**REQUIREMENT**
Using the records below, filter for lines that contain the string "color" and copy them out.

**SOURCE INFORMATION**
-.-.-
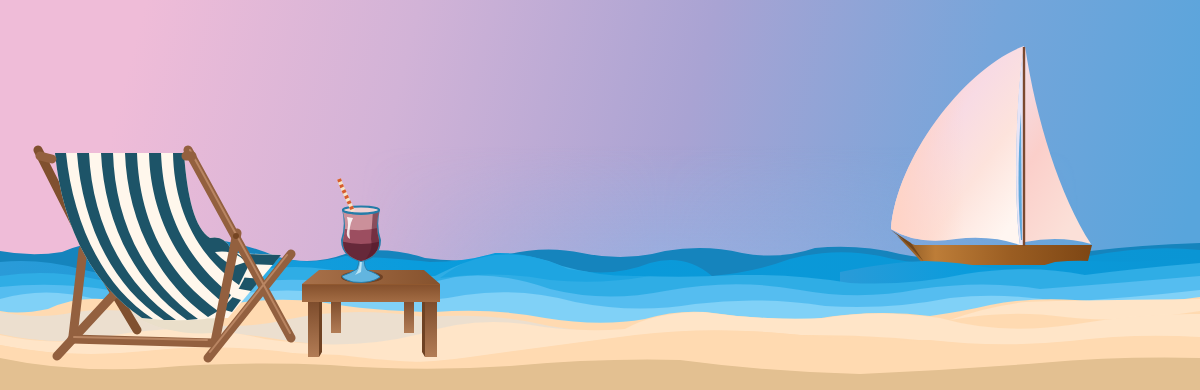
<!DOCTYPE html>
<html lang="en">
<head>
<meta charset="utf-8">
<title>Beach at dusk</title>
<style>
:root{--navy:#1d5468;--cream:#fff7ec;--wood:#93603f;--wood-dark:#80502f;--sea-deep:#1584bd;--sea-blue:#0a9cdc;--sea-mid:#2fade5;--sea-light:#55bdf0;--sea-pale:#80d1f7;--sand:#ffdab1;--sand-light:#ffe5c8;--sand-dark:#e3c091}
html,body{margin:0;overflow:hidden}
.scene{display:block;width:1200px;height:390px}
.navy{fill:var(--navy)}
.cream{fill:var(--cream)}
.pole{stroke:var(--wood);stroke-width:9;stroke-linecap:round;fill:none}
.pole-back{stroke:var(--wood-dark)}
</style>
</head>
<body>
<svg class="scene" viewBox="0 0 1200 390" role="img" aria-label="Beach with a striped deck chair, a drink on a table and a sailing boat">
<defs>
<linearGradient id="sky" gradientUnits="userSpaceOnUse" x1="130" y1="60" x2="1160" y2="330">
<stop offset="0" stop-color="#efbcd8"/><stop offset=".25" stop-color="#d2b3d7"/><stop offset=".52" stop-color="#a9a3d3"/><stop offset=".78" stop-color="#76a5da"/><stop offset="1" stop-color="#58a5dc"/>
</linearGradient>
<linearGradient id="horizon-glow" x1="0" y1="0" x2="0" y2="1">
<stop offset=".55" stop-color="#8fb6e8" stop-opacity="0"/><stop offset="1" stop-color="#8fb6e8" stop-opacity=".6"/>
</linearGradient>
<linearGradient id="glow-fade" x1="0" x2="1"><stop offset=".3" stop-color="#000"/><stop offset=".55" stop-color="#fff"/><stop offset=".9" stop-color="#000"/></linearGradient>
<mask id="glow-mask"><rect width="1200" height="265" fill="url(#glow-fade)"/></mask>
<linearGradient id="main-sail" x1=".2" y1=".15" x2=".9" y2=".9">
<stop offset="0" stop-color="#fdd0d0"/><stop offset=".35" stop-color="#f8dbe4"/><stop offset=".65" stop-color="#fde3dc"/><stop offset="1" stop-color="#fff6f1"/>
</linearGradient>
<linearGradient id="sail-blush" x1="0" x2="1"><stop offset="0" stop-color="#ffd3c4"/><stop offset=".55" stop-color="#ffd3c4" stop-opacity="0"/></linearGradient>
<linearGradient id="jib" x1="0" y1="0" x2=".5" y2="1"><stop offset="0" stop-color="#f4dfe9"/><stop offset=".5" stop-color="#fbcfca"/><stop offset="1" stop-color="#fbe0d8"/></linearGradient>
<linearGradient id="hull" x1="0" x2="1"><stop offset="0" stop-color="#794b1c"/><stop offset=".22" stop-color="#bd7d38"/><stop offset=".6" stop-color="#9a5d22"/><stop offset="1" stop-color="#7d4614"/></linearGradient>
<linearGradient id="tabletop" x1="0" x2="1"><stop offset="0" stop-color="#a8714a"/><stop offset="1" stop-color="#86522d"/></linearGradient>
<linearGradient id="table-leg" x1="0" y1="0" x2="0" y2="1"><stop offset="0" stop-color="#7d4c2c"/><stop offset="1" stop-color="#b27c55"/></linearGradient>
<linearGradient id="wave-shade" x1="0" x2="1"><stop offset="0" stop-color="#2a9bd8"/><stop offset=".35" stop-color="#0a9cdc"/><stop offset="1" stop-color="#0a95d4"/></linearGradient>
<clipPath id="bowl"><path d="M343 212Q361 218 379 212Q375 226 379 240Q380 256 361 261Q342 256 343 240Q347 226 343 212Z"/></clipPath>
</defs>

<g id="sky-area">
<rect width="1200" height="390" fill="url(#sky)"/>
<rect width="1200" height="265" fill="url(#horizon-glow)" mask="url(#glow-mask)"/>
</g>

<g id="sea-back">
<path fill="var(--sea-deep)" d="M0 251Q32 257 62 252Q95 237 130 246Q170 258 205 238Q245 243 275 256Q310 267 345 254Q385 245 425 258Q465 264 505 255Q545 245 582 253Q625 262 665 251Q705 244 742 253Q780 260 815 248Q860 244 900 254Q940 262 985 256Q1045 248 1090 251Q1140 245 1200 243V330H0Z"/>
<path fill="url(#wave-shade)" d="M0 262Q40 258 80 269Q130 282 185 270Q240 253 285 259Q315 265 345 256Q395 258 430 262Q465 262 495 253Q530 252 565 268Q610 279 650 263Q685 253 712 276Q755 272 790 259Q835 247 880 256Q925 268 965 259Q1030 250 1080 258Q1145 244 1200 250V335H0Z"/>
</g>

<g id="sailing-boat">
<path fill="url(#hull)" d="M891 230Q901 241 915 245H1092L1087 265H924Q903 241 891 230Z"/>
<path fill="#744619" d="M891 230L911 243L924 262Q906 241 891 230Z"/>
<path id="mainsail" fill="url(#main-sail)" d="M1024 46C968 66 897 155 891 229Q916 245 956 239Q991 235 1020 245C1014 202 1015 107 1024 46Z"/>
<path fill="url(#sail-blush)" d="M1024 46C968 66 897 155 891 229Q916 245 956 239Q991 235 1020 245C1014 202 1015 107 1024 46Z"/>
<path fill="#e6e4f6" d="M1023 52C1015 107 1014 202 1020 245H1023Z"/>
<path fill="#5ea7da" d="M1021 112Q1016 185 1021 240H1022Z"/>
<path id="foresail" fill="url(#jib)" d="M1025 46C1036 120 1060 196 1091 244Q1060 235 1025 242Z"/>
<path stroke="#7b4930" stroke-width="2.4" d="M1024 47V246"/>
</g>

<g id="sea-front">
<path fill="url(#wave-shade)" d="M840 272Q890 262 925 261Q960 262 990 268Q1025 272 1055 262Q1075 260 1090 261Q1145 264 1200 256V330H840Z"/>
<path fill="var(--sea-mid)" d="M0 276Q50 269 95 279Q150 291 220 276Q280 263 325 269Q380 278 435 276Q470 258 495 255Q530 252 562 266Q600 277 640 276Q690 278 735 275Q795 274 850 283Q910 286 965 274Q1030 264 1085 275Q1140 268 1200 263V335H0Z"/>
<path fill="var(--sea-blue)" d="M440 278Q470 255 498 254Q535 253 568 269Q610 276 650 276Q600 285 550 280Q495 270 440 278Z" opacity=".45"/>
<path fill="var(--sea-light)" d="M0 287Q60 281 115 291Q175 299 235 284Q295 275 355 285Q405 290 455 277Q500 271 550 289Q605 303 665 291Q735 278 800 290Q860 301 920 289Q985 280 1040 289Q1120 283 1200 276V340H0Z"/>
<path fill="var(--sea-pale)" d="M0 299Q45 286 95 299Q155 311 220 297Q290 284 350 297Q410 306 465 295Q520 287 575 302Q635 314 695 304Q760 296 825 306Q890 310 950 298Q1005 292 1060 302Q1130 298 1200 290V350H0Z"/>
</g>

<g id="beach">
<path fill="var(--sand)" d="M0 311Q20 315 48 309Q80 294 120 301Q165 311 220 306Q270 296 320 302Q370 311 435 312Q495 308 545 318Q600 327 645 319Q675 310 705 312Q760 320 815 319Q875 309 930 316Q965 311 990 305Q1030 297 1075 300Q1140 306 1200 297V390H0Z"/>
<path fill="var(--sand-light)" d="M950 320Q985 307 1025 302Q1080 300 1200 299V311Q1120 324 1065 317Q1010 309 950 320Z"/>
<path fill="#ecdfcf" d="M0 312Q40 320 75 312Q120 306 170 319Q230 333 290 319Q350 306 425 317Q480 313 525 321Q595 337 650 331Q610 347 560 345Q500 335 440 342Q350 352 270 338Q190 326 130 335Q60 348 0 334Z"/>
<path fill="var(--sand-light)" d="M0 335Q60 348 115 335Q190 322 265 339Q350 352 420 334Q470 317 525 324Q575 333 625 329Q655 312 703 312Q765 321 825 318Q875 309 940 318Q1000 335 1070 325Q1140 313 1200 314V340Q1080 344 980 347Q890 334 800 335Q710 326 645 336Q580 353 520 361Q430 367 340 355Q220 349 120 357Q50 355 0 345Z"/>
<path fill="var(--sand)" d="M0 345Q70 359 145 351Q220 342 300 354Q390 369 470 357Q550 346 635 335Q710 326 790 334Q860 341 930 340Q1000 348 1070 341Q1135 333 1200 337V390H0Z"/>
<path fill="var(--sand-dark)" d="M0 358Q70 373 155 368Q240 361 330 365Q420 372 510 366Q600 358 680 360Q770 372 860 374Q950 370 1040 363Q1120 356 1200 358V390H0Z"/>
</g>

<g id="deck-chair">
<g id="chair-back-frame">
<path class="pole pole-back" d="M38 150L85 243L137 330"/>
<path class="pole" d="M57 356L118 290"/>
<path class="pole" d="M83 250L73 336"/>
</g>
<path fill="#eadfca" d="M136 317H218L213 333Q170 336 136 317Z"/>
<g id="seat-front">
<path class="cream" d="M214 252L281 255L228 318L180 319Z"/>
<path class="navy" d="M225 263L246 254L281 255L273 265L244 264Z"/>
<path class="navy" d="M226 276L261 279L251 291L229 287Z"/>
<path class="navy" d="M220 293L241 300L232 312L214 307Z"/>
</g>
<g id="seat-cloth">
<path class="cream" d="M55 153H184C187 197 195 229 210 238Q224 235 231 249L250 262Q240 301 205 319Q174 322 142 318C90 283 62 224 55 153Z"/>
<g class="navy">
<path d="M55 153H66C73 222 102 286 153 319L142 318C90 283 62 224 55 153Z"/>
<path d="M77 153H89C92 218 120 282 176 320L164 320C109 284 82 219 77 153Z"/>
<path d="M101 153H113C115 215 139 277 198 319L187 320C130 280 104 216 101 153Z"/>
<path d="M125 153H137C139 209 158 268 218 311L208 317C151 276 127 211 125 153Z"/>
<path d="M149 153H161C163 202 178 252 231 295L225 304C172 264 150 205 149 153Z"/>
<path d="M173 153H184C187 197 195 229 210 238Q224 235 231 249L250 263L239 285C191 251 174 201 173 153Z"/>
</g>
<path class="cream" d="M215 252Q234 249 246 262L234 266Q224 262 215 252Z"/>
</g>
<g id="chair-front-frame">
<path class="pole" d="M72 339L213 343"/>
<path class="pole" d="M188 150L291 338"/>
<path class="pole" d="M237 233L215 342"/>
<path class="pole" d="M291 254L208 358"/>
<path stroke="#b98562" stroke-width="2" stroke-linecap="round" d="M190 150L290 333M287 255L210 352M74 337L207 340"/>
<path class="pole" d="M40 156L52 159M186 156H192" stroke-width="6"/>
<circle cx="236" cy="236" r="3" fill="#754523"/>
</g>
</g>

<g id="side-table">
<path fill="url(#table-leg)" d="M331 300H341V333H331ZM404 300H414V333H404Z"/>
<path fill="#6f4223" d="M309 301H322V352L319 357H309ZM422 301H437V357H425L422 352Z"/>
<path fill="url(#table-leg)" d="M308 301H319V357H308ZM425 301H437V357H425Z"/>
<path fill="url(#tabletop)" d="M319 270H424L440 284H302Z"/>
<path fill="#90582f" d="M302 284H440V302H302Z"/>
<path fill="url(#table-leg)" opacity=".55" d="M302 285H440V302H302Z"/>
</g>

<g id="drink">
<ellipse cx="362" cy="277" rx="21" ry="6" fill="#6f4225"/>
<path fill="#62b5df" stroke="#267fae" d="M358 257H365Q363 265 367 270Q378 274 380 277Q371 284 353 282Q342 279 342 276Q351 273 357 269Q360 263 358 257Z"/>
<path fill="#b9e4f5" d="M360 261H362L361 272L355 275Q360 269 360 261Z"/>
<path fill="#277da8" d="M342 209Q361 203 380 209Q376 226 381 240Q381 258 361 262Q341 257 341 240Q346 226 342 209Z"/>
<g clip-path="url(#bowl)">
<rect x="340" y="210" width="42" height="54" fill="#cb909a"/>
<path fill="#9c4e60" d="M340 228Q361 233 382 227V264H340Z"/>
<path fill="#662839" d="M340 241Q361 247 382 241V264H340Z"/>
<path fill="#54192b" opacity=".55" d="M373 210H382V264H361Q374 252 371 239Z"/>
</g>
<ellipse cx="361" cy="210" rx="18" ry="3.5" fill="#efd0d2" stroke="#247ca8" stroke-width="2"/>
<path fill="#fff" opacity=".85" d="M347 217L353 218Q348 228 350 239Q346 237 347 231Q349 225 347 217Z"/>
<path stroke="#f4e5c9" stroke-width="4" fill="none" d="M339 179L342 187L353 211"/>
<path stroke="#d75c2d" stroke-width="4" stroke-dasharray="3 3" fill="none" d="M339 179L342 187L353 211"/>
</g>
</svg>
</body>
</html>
-.-.-
**ANSWER BELOW**
<stop offset="0" stop-color="#efbcd8"/><stop offset=".25" stop-color="#d2b3d7"/><stop offset=".52" stop-color="#a9a3d3"/><stop offset=".78" stop-color="#76a5da"/><stop offset="1" stop-color="#58a5dc"/>
<stop offset=".55" stop-color="#8fb6e8" stop-opacity="0"/><stop offset="1" stop-color="#8fb6e8" stop-opacity=".6"/>
<linearGradient id="glow-fade" x1="0" x2="1"><stop offset=".3" stop-color="#000"/><stop offset=".55" stop-color="#fff"/><stop offset=".9" stop-color="#000"/></linearGradient>
<stop offset="0" stop-color="#fdd0d0"/><stop offset=".35" stop-color="#f8dbe4"/><stop offset=".65" stop-color="#fde3dc"/><stop offset="1" stop-color="#fff6f1"/>
<linearGradient id="sail-blush" x1="0" x2="1"><stop offset="0" stop-color="#ffd3c4"/><stop offset=".55" stop-color="#ffd3c4" stop-opacity="0"/></linearGradient>
<linearGradient id="jib" x1="0" y1="0" x2=".5" y2="1"><stop offset="0" stop-color="#f4dfe9"/><stop offset=".5" stop-color="#fbcfca"/><stop offset="1" stop-color="#fbe0d8"/></linearGradient>
<linearGradient id="hull" x1="0" x2="1"><stop offset="0" stop-color="#794b1c"/><stop offset=".22" stop-color="#bd7d38"/><stop offset=".6" stop-color="#9a5d22"/><stop offset="1" stop-color="#7d4614"/></linearGradient>
<linearGradient id="tabletop" x1="0" x2="1"><stop offset="0" stop-color="#a8714a"/><stop offset="1" stop-color="#86522d"/></linearGradient>
<linearGradient id="table-leg" x1="0" y1="0" x2="0" y2="1"><stop offset="0" stop-color="#7d4c2c"/><stop offset="1" stop-color="#b27c55"/></linearGradient>
<linearGradient id="wave-shade" x1="0" x2="1"><stop offset="0" stop-color="#2a9bd8"/><stop offset=".35" stop-color="#0a9cdc"/><stop offset="1" stop-color="#0a95d4"/></linearGradient>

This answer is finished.